America’s largest and heaviest-polluting “factory farms” will be required to obtain federal pollution discharge permits under regulations announced Tuesday by the Clinton administration.
The permit system is aimed at arresting a growing problem of water pollution caused by runoff of manure from huge farms where thousands of cows, chickens or pigs are raised.
Environmentalists said the plan fails to do enough to protect water purity and urged a moratorium on new “livestock factories” until tough standards are in place.
The American Farm Bureau, the largest U.S. farm group, said the government’s real motive was to control land use and that manure was a proven problem in only 200 of the 3,000 counties nationwide. The group also said that costly regulations would drive many small farms out of business and encourage big U.S. livestock producers to move overseas.
America’s 450,000 livestock farms produce 1.4 billion tons of animal waste each year.
The waste can contaminate drinking water, spread disease and kill fish.
“These pollutants . . . do pose big risks to our health and to our environment and also to our economy,” Vice President Al Gore said in announcing the regulations.
The rules urge all livestock operations to write plans to control their manure and put them into use by 2009, although for small farmers compliance will be voluntary.

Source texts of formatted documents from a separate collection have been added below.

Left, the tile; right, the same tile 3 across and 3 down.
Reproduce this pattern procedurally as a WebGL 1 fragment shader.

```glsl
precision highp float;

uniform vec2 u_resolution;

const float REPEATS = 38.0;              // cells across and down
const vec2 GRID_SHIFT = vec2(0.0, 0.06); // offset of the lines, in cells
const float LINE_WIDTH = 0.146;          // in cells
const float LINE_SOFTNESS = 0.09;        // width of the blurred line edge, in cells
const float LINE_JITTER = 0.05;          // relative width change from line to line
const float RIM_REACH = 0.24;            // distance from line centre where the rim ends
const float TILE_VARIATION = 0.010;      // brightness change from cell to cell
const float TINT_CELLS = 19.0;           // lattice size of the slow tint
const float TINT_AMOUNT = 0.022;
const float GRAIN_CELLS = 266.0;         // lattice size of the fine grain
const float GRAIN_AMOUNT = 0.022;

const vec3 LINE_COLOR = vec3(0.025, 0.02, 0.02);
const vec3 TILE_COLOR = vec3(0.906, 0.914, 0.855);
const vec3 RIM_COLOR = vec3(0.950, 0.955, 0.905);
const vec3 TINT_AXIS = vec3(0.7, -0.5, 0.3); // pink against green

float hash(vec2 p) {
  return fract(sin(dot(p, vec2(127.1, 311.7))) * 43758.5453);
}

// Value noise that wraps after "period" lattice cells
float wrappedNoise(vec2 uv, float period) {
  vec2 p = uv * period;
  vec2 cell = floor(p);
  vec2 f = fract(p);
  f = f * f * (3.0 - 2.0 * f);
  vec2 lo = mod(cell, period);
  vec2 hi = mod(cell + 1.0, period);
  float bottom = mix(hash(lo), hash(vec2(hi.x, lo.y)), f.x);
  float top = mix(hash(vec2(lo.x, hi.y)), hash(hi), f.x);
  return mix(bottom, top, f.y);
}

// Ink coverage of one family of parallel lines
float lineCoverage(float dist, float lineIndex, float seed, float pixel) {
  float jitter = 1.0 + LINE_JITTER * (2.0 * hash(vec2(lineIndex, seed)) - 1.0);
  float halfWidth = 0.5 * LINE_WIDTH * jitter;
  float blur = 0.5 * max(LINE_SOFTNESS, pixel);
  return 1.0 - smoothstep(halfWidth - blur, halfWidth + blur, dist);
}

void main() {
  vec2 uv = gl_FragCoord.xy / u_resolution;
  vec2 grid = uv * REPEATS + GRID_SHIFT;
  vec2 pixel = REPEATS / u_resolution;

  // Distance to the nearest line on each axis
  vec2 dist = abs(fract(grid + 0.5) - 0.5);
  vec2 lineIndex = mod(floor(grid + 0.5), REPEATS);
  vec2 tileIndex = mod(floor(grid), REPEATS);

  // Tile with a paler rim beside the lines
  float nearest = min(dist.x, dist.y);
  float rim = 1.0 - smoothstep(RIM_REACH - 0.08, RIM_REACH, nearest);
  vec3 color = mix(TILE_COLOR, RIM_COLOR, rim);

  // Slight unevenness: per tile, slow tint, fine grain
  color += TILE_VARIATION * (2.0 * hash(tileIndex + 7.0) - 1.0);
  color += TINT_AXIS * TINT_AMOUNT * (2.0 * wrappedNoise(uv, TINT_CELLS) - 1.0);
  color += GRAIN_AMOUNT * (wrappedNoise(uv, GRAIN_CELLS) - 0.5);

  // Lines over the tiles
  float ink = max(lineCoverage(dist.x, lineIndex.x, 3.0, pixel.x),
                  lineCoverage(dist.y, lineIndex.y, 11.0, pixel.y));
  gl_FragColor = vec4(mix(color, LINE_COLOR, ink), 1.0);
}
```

Farmers with a herd of 1,000 or more cows or other animals producing an equivalent amount of waste, and those who empty animal waste directly into waterways, will be required to obtain discharge permits.
The regulations also apply to large corporations that contract with smaller farmers to raise livestock.
Owners of large or environmentally risky herds represent about 5% of U.S. livestock farmers, or about 22,500 operations.
In his fiscal 2000 budget, President Clinton proposed $100 million in aid to help farmers control animal waste, and $157 million in aid to states to fight runoff. He said states will receive $100 million this year.